A third regimen option for LTBI is combination isoniazid and rifapentine. Provincial TB Services at the BC Centre for Disease Control (BCCDC) has been able to obtain a one-year access to rifapentine through Health Canada’s Exceptional Circumstances Access Program. Clients seen at the provincial TB clinics may be offered this once weekly 12-week course regimen of isoniazid (900mg) and rifapentine (900mg) (referred to as 3HP) as the newest LTBI treatment option. Currently, this regimen is only offered as DOPT to eligible clients receiving care at the Vancouver or New Westminster provincial TB clinics. Expanded use of 3HP to the rest of the province will be considered in the future. Updated LTBI treatment guidelines can be found within the provincial TB Manual.

Treatment of LTBI is a crucial aspect in the global flight to eliminate TB. Clients with untreated or incompletely treated LTBI remain at risk for active TB disease. Rifampin as a first line treatment regimen, or other LTBI treatment regimens, may help improve provincial LTBI treatment completion rates. This will aid in the fight to eliminate TB.

In general, Provincial TB Services provides publicly funded medications for LTBI and active TB from the BCCDC. If you receive prescriptions at your pharmacy for medications that are indicated for LTBI or active TB disease, refer your clients to their community public health unit or to the Vancouver or New Westminster TB Clinics to access TB care. TB regimens may include, or as a combination of, isoniazid, rifampin, rifabutin, pyrazinamide, and ethambutol. Pyridoxine (Vitamin B6) prescribed ancillary to TB drugs is also funded. Check with your patient or prescriber if the indication is unclear. Please do not fill scripts for TB from your community pharmacy. Initial referrals by community pharmacies to public health is essential for optimizing TB care and monitoring drug therapies.

 

Shaila Jiwa has been a front line public health nurse for several years and received her Masters of Science in Population in Public Health. She started with the BC Centre for Disease Control in 2013 working in the Immunization Program and has recently joined the Clinical Prevention Services division at the BCCDC as the Senior Practice Leader covering tuberculosis. Shaila is responsible for maintaining the provincial tuberculosis guidelines, promoting evidence-based practice, developing provincial clinical resources and she also chairs provincial working groups related to tuberculosis.

References

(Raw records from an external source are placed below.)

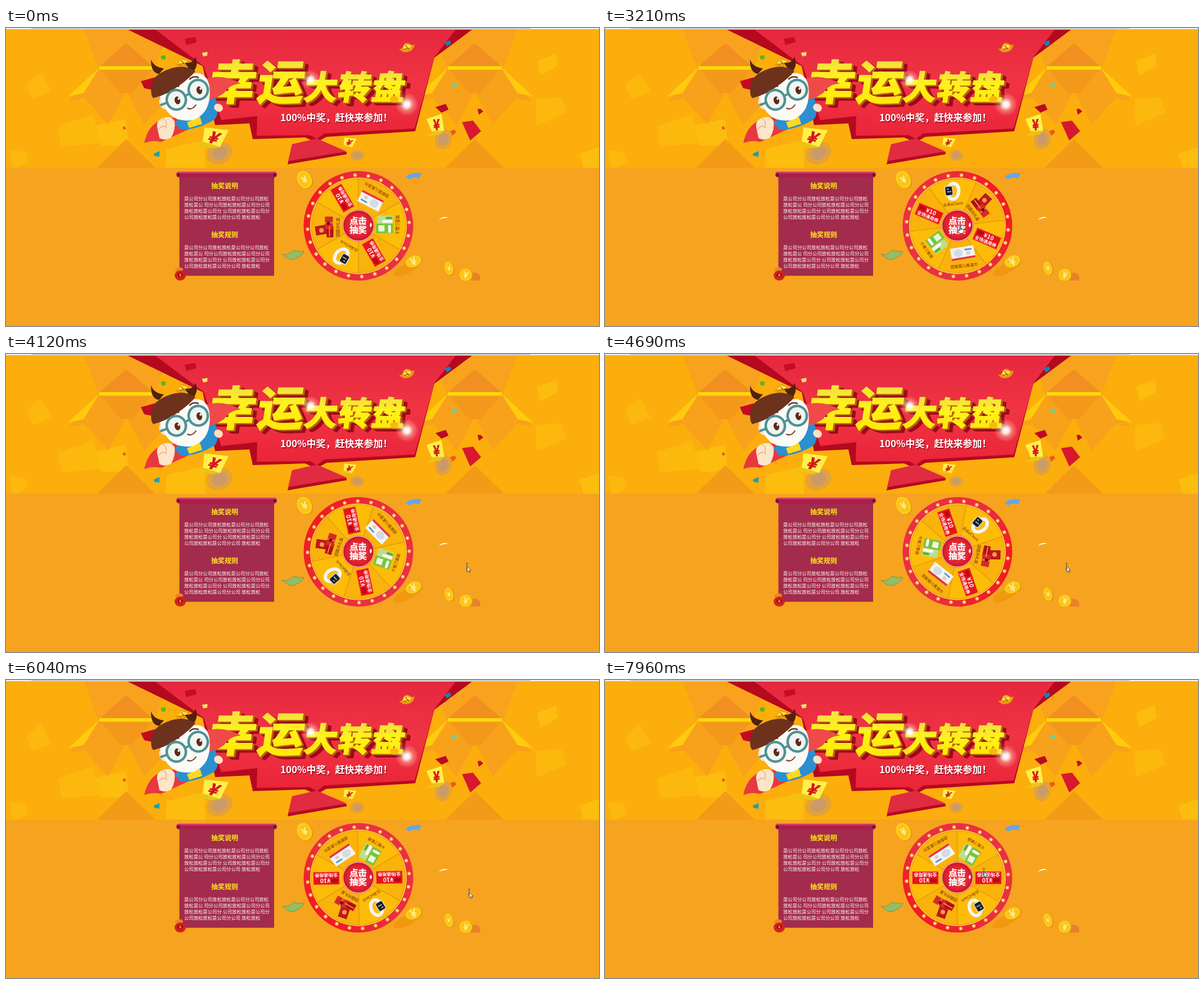
These frames come from a looping animation (1055x531 px, 8000 ms). An HTML page:

```html
<!DOCTYPE html>
<html lang="zh">
<head>
<meta charset="utf-8">
<title>幸运大转盘</title>
<style>
html, body { margin: 0; width: 100%; height: 100%; overflow: hidden; background: #f6a320; }
svg { display: block; width: 1055px; height: 531px; }
text { font-family: "Noto Sans CJK SC", "Noto Sans CJK JP", "Noto Sans", sans-serif; }
.b { font-weight: 900; }
.m { text-anchor: middle; }
</style>
</head>
<body>
<svg id="stage" viewBox="0 0 1055 531" xmlns="http://www.w3.org/2000/svg"></svg>
<script>
const path = (d, fill, more = '') => `<path d="${d}" fill="${fill}" ${more}/>`;
const line = (d, color, w) => path(d, 'none', `stroke="${color}" stroke-width="${w}" stroke-linecap="round"`);
const rect = (x, y, w, h, fill, more = '') => `<rect x="${x}" y="${y}" width="${w}" height="${h}" fill="${fill}" ${more}/>`;
const oval = (x, y, rx, ry, fill, turn = 0, more = '') =>
  `<ellipse cx="${x}" cy="${y}" rx="${rx}" ry="${ry}" fill="${fill}" transform="rotate(${turn} ${x} ${y})" ${more}/>`;
const text = (x, y, size, fill, s, more = '') => `<text x="${x}" y="${y}" font-size="${size}" fill="${fill}" ${more}>${s}</text>`;
const group = (move, s) => `<g transform="${move}">${s}</g>`;
const times = (n, f) => Array.from({ length: n }, (_, i) => f(i)).join('');
const fade = list => list.map(([o, c, a = 1]) => `<stop offset="${o}" stop-color="${c}" stop-opacity="${a}"/>`).join('');

let seed = 7;
const rand = () => (seed = seed * 16807 % 2147483647) / 2147483647;
const polar = (a, r) => `${(r * Math.sin(a)).toFixed(2)} ${(-r * Math.cos(a)).toFixed(2)}`;
// An irregular scrap with n corners
function shard(x, y, r, fill, n = 4) {
  const corners = Array.from({ length: n }, (_, i) => polar((i + rand() * .6) * 2 * Math.PI / n, r * (.75 + rand() * .5)));
  return path(`M${corners.join('L')}Z`, fill, `transform="translate(${x} ${y})"`);
}

const defs = `<defs>
<linearGradient id="red" x2="0" y2="1">${fade([[0, '#e6273f'], [.5, '#f03443'], [1, '#ea2439']])}</linearGradient>
<linearGradient id="gold" x2="0" y2="1">${fade([[0, '#fffbb0'], [.25, '#f5e13c'], [.5, '#fff21c'], [1, '#ffe400']])}</linearGradient>
<linearGradient id="ring" x2="1" y1="1" y2="0">${fade([[0, '#ea3049'], [.55, '#ea2d40'], [1, '#f80f14']])}</linearGradient>
<radialGradient id="glow">${fade([[0, '#fff'], [.25, '#fff', .9], [.55, '#fff3c0', .35], [1, '#fff', 0]])}</radialGradient>
<radialGradient id="knob">${fade([[0, '#f4434d'], [.75, '#e0222f'], [1, '#c4152a']])}</radialGradient>
<linearGradient id="beam">${fade([[0, '#fff', 0], [.5, '#fff'], [1, '#fff', 0]])}</linearGradient>
<clipPath id="top"><rect y="3" width="1055" height="246"/></clipPath>
<clipPath id="base"><rect width="1055" height="450"/></clipPath>
<g id="half">
${path('M0 3H75L50 72 20 118 0 108Z', '#f9a21d')}${path('M48 70L102 130 74 125 32 172 0 112Z', '#f8a11b')}
${path('M0 27L48 69H0Z', '#f18f20')}${path('M0 76H44L10 116H0Z', '#f3981b')}
${path('M0 68H48V74H0Z', '#ffd90a')}${path('M47 70L104 122 76 116Z', '#ffcb0c')}${path('M0 198L52 249H0Z', '#f39a17')}
</g>
<g id="fold"><use href="#half"/><use href="#half" transform="scale(-1 1)"/></g></defs>`;

// Banner
const patches = [[62, 108, 24], [190, 188, 34], [135, 180, 42], [320, 228, 40], [20, 235, 22], [962, 66, 22], [968, 140, 34], [1045, 240, 34]]
  .map(([x, y, r], i) => shard(x, y, r, i % 2 ? '#fcbd0f' : '#fdb80e')).join('');
const confetti = [[280, 52, 5, '#56b51f'], [354, 46, 6, '#f6e16a'], [785, 27, 6, '#1482bb'], [798, 100, 6, '#74cd9a'], [268, 224, 6, '#16a1b5'],
  [211, 178, 4, '#e8541a'], [776, 141, 10, '#bb0b22'], [795, 186, 5, '#ee5a1b'], [827, 180, 18, '#d8182f'], [842, 148, 6, '#c00d20'], [254, 98, 13, '#c20c20'], [329, 23, 11, '#c60d27']]
  .map(([x, y, r, c]) => shard(x, y, r, c)).join('');
const smudge = (x, y, r, turn) => oval(x, y, r * 1.25, r, '#e3a23a', turn) + oval(x, y, r * .75, r * .6, '#ca9b68', turn);

const note = move => group(move,
  path('M-10 17Q-24 16-36 8Q-20 12-14 8L14 17Q0 21-10 17Z', '#e9c515') + path('M-14-18L29-13 14 17-17 7Z', '#fff04a') +
  text(3, 10, 29, '#d5161e', '¥', 'class="b m" transform="rotate(16) skewX(-18)" stroke="#d5161e"'));
const ingot = (x, y) => group(`translate(${x} ${y}) rotate(-18)`,
  path('M-14-2Q-8 3-5-5Q2-10 7-4Q10 2 15-1Q10 10 0 9Q-10 9-14-2Z', '#e89a0a') +
  path('M-8 0L-1-6 9 0 2 6Z', '#fbdc48') + line('M-6 2L3 3M-1-4L2 5', '#9e4608', 1.2));

const banner = `<g clip-path="url(#top)">${rect(0, 3, 1055, 246, '#fcae0c')}${patches}
<use href="#fold" x="214"/><use href="#fold" x="834"/>
${smudge(380, 223, 19, -25)}${smudge(625, 227, 10, 0)}${smudge(778, 198, 15, 110)}
${path('M217 3H829L762 53 728 184 570 194 552 204 532 195 439 198 433 170 372 173 350 68Z', '#b5091f')}
${path('M266 3H800L762 52 727 179 566 188 553 198 541 191 446 192 447 157 383 164 352 68Z', 'url(#red)')}
${path('M509 208L606 221V225L501 243Z', '#b30b22')}${path('M509 207L553 197 606 220 502 237Z', '#e02b40')}
${confetti}${ingot(314, 61)}${ingot(713, 34)}</g>
${rect(0, 0, 1055, 3, '#f4f1ee')}${rect(45, 0, 888, 1, '#aaa')}${rect(0, 2, 1055, 1, '#c9b9a2')}`;

// Headline: two large signs, three smaller ones
const headline = (d, fill, w) => [...'幸运大转盘'].map((s, i) => {
  const [x, size] = i < 2 ? [400 + i * 86, 83] : [558 + (i - 2) * 60, 58];
  return group(`translate(${x + d} ${127 + d * .7}) skewX(-8)`,
    text(0, 0, size, fill, s, `class="b m" stroke="${fill}" stroke-width="${w}"`));
}).join('');
const ray = (x, y, r, turn) => oval(x, y, r, 1.2, 'url(#beam)', turn);
const flare = (x, y, r) => oval(x, y, r, r, 'url(#glow)') + ray(x, y, r * 3, -4) + ray(x, y, r * 2, 104);
const slogan = (d, fill) => text(488 + d, 166 + d, 17, fill, '100%中奖，赶快来参加！', 'font-weight="700"');
const title = [9, 7, 5, 3].map(d => headline(d, d > 4 ? '#9b0b1c' : '#b96208', 3)).join('') +
  headline(0, 'url(#gold)', 2.5) + oval(691, 127, 8, 6, '#fcb70e') +
  ray(475, 59, 120, 0) + ray(560, 134, 200, 0) + times(4, i => ray(392 + i * 63, 65 + i * 5, 36, 105)) +
  flare(542, 92, 17) + flare(713, 136, 21) + slogan(1.5, '#a51528') + slogan(0, '#fff');

// Boy in a cape
const lens = (x, y) => oval(x, y, 17, 17.5, '#f1f5f2', -22, 'stroke="#4f9294" stroke-width="4.5"') +
  oval(x + 2, y + 1, 5, 7, '#5a2c18', -15) + oval(x + 4, y - 2, 1.7, 2.2, '#fff');
const boy = path('M300 160Q255 160 246 205Q262 199 276 203L330 178Z', '#e8383f') +
  path('M352 92Q384 80 418 99Q398 100 388 116L362 132Z', '#ef4a49') +
  path('M300 168L352 132 372 124Q382 150 371 163Q340 182 310 181Z', '#2b8fd0') +
  path('M322 168L345 158 349 171 326 178Z', '#ffd91e') + oval(378, 142, 8, 7, '#fde0c0', 25) +
  path('M272 82Q257 79 258 56Q263 70 281 72ZM318 62Q334 63 337 51Q344 68 331 80Z', '#53210f') +
  oval(280, 134, 7, 11, '#fbe0c9', -20) +
  path('M273 119Q300 112 325 83Q356 73 362 104Q367 151 333 164Q287 172 273 119Z', '#fbfaf7') +
  path('M259 120Q254 91 277 79Q312 60 337 77Q327 89 309 102Q287 119 262 125Z', '#6c321c') +
  line('M291 107Q298 101 307 104M327 91Q333 85 342 88', '#6c321c', 2.5) +
  lens(303, 128) + lens(342, 110) + line('M319 121L326 117M287 133L276 137', '#4f9294', 4) +
  line('M323 143Q331 147 338 137', '#7d3a24', 2) +
  path('M270 181Q265 165 280 160Q294 156 300 166Q302 181 294 195Q283 202 273 196Z', '#fde5c8') +
  line('M272 180Q280 171 286 178M279 161Q287 165 285 174', '#e3a67c', 1.3);

// Rules panel
const copy = ['是公司分公司放松放松是公司分公司放松', '放松是公 司分公司放松放松是公司分公司', '放松放松是公司分 公司放松放松是公司分', '公司放松放松是公司分公司 放松放松'];
const block = (head, y) => text(389, y + 4.5, 12, '#ffe81a', head, 'class="b m"') +
  copy.map((s, i) => text(317, y + 25.5 + i * 11.2, 8.35, '#fff', s)).join('');
const panel = rect(308.5, 260, 168.5, 181.5, '#a32b4b') + rect(303, 256, 179, 10.5, '#a91f4b', 'rx="5"') +
  rect(305, 256, 175, 3, '#d23b60', 'rx="1.5"') + oval(307, 261.5, 2.2, 2.8, '#5d1430') + oval(478, 261.5, 2.2, 2.8, '#5d1430') +
  block('抽奖说明', 281) + block('抽奖规则', 368) +
  oval(308, 431, 7, 4.5, '#eb8524', -10) + oval(310, 441, 10, 9, '#d81f20') + oval(310, 440, 5, 4, '#8e1512') +
  text(310, 443, 7, '#ffd62a', '¥', 'class="b m"');

// Loose coins and notes
const coin = (x, y, rx, ry, turn) => oval(x + 2, y + 1, rx, ry, '#e2960b', turn) + oval(x, y, rx, ry, '#fdd01c', turn) +
  oval(x, y, rx * .8, ry * .8, '#fbc416', turn) +
  group(`translate(${x} ${y}) rotate(${turn})`, text(0, rx * .5, rx * 1.4, '#fff0a0', '¥', 'class="m" font-weight="700"'));
const loose = `<g clip-path="url(#base)">${oval(711, 430, 23, 9, '#f19810', -25)}${oval(834, 446, 10, 10, '#e8812b')}
${coin(531, 270, 12.5, 16, -28)}${coin(725, 416, 14, 10, -22)}${coin(788, 428, 7.5, 12, -15)}${coin(818, 440, 11, 11, 15)}
${path('M711 265Q722 256 739 259L735 268Q724 264 717 270Z', '#62a8e8')}
${path('M491 403Q500 407 511 396Q519 399 530 398Q526 407 518 409Q508 419 491 403Z', '#93be65', 'stroke="#678f47" stroke-width=".8"')}
${path('M770 342Q777 334 787 338Q778 338 770 342Z', '#fff')}</g>`;

// Wheel, drawn with the coupons level
const sixth = Math.PI / 3;
const slice = i => path(`M0 0L${polar(i * sixth, 84)}A84 84 0 0 1 ${polar(i * sixth + sixth, 84)}Z`, i % 2 ? '#fdbc08' : '#fab20c', 'stroke="#dd950a"');
const bulb = i => group(`rotate(${i * 15 - 3.8})`, oval(0, -90.5, 3.6, 3.6, '#f77a2c') + oval(0, -90.5, 2.4, 2.4, '#ffe58a'));
const coupon = x => group(`translate(${x} 0)`, rect(-23, -11, 46, 22, '#e8141c', 'stroke="#fa4a35" stroke-dasharray="2 1"') +
  rect(-20, -8, 11, 7, '#b70a17') + text(2, -.5, 10.5, '#fff', '¥10', 'class="b m"') +
  text(0, 8.7, 8.2, '#fff', '全场通用券', 'class="m" font-weight="700"'));
const watch = oval(3, 0, 10, 14, 'none', 12, 'stroke="#f4f4f2" stroke-width="6"') + rect(-12, -11, 15, 19, '#d8d8d5', 'rx="4"') +
  rect(-10.5, -9, 12, 15, '#191c22', 'rx="2"') + line('M-7-5H-5M-7 0H-1', '#9fb0a8', 2);
const gift = group('rotate(-10)', rect(-11, -18, 15, 24, '#c9151f', 'stroke="#8c0d14"') + oval(-4, -8, 4, 4, '#f0a04c')) +
  rect(-18, 2, 20, 12, '#b70d18') + rect(-3, -1, 22, 14, '#d92a25') + line('M-16 7H1M8-1V12', '#f0b050', 1.5) + oval(7, 5, 3, 3, '#701018');
const tubs = rect(-15, -16, 17, 30, '#77c43e') + rect(-12, -12, 11, 11, '#eaf6d8') + rect(2, -14, 14, 28, '#b9df91') +
  line('M6-3V11M-12 8H-3', '#f7faf1', 5) + line('M12 3V11', '#59ab34', 4);
const wipes = path('M-22-10L20-12 22 10-20 12Z', '#f1f4f5') + line('M-19 10L20 8', '#e43b3a', 4) +
  oval(-8, -1, 8, 7, '#d3dce2') + line('M5-6H15', '#4f9fd8', 3) + oval(10, 1, 4, 3, '#f0c9b8');
const prize = (x, y, turn, art, label) => group(`translate(${x} ${y}) rotate(${turn})`,
  art + text(0, 25, 6.9, '#6d2406', label, 'class="m" font-weight="500"'));
const wheel = oval(0, 0, 97.5, 97.5, 'url(#ring)') + oval(0, 0, 86, 86, '#ffd54b') + times(6, slice) + times(24, bulb) +
  coupon(-55) + coupon(57) + prize(-34, -52, -30, watch, '云朵eClock') + prize(27, -52, 30, gift, '团圆月礼盒') +
  prize(-22, 42, 30, tubs, '千鹭汀套装') + prize(28, 41, -30, wipes, '团絮婴儿柔湿巾');
const label = (y, s) => text(626.5, y, 15.3, '#fff', s, 'class="b m" stroke="#fff" stroke-width=".4"');
const knob = oval(627, 352, 29, 29, '#e8751a') + oval(627, 352, 27.5, 27.5, 'url(#knob)', 0, 'stroke="#f9b3a8" stroke-width="1.4"') +
  label(348.5, '点击') + label(364.5, '抽奖') + oval(649, 351, 1.7, 3.6, '#fff', 5);

const dialog = rect(401, 0, 252, 69, '#40200c', 'opacity=".3"') + rect(402, -2, 249.5, 69, '#fff') +
  text(411.5, 15, 8.4, '#333', '此网页显示') + text(411.5, 30.5, 7.6, '#666', '恭喜您获得10元全场通用券') +
  rect(606.5, 41.5, 37, 17, '#4a6fdc', 'stroke="#a9bff5" stroke-width="1.5" rx="1"') + text(625, 52.8, 7, '#fff', '确定', 'class="m"');

const pointers = {
  arrow: path('M0 0V10L2.4 8 4 11.5 5.6 10.8 4.1 7.4H7Z', '#fff', 'stroke="#222" stroke-width=".8"'),
  hand: path('M-1 0Q0-1 1 0V4L6 5Q7 6 6 9L5 12H-1L-4 7Q-4 5-1 7Z', '#fff', 'stroke="#222" stroke-width=".8"'),
  beam: line('M-1.5-5H1.5M0-5V5M-1.5 5H1.5', '#555', 1),
};

const el = id => document.getElementById(id);
const show = (id, on) => el(id).setAttribute('display', on ? 'inline' : 'none');
el('stage').innerHTML = defs + rect(0, 0, 1055, 531, '#f6a320') + banner + title + boy +
  note('translate(367 195)') + note('translate(609 204) scale(.5)') + note('translate(764 173) rotate(-28) scale(.65 .95)') +
  panel + loose + `<g id="wheel">${wheel}</g>${knob}<g id="dialog">${dialog}</g><g id="pointer">` +
  Object.entries(pointers).map(([k, s]) => `<g id="${k}">${s}</g>`).join('') + '</g>';

// The screen refreshes about every 140 ms, in step with these moments
const beats = [680, 1790, 2900, 3210, 3970, 4120, 5110, 5350, 6160, 6850, 7240, 7960];
function refresh(ms) {
  const i = beats.findLastIndex(b => b <= ms);
  if (i < 0 || i === beats.length - 1) return beats[i] || 0;
  const span = beats[i + 1] - beats[i], step = span / Math.round(span / 140);
  return beats[i] + Math.floor((ms - beats[i]) / step) * step;
}

// Pointer stops: time, x, y
const stops = [[680, 284, 420], [1670, 554, 118], [2070, 430, 57], [2560, 699, 371], [2780, 632, 354], [3210, 632, 354],
  [3820, 820, 378], [6160, 824, 378], [6850, 619, 417], [7240, 627, 51], [7530, 627, 51], [7960, 674, 341]];
function pointerAt(t) {
  const i = stops.findIndex(s => s[0] > t);
  if (i < 1) return stops.at(i).slice(1);
  const [t0, x0, y0] = stops[i - 1], [t1, x1, y1] = stops[i];
  const p = (t - t0) / (t1 - t0), e = p * p * (3 - 2 * p);
  return [x0 + (x1 - x0) * e, y0 + (y1 - y0) * e];
}

const spin = { start: 2755, length: 3742, end: 1620, travel: 1380, power: 3.5 };
function draw(ms) {
  const t = refresh(ms);
  const left = 1 - Math.max(0, Math.min(1, (t - spin.start) / spin.length));
  el('wheel').setAttribute('transform', `translate(627 352.5) rotate(${spin.end - spin.travel * left ** spin.power})`);
  show('dialog', t >= 6800 && t < 7600);
  el('dialog').setAttribute('opacity', t < 6900 ? .86 : 1);
  const [x, y] = pointerAt(t);
  const kind = t > 6700 && t < 6950 ? 'beam' : Math.hypot(x - 627, y - 352) < 28 ? 'hand' : 'arrow';
  show('pointer', t >= 680 + 100);
  for (const k in pointers) show(k, k === kind);
  el('pointer').setAttribute('transform', `translate(${x} ${y})`);
}
const start = performance.now();
function loop() {
  draw((performance.now() - start) % 8000);
  requestAnimationFrame(loop);
}
loop();
</script>
</body>
</html>
```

  1. World Health Organization. Global Tuberculosis Report, 2015. Accessed 6 April 2018. http://www.who.int/tb/publications/global_report/gtbr2015_executive_summary.pdf
  2. World Health Organization. Tuberculosis Fact Sheet, 2018. Accessed 6 April 2018. http://www.who.int/mediacentre/factsheets/fs104/en/
  3. World health Organization. Global Tuberculosis Report, 2017. Accessed 9 April 2018. http://apps.who.int/iris/bitstream/handle/10665/259366/9789241565516-eng.pdf?sequence=1
  4. US Centre for Disease Control. TB Elimination – The Difference Between latent TB Infection and TB Disease, 2011. Access 9 April 2018. https://www.cdc.gov/tb/publications/factsheets/general/LTBIandActiveTB.pdf
  5. Holland DP, Sanders, GD, Hamilton, CD, Stout, JE. Costs and cost-effectiveness of four treatment regiments for latent tuberculosis infection. American Journal of Respiratory and Critical Care Medicine 2009. 179(11). 1055-60.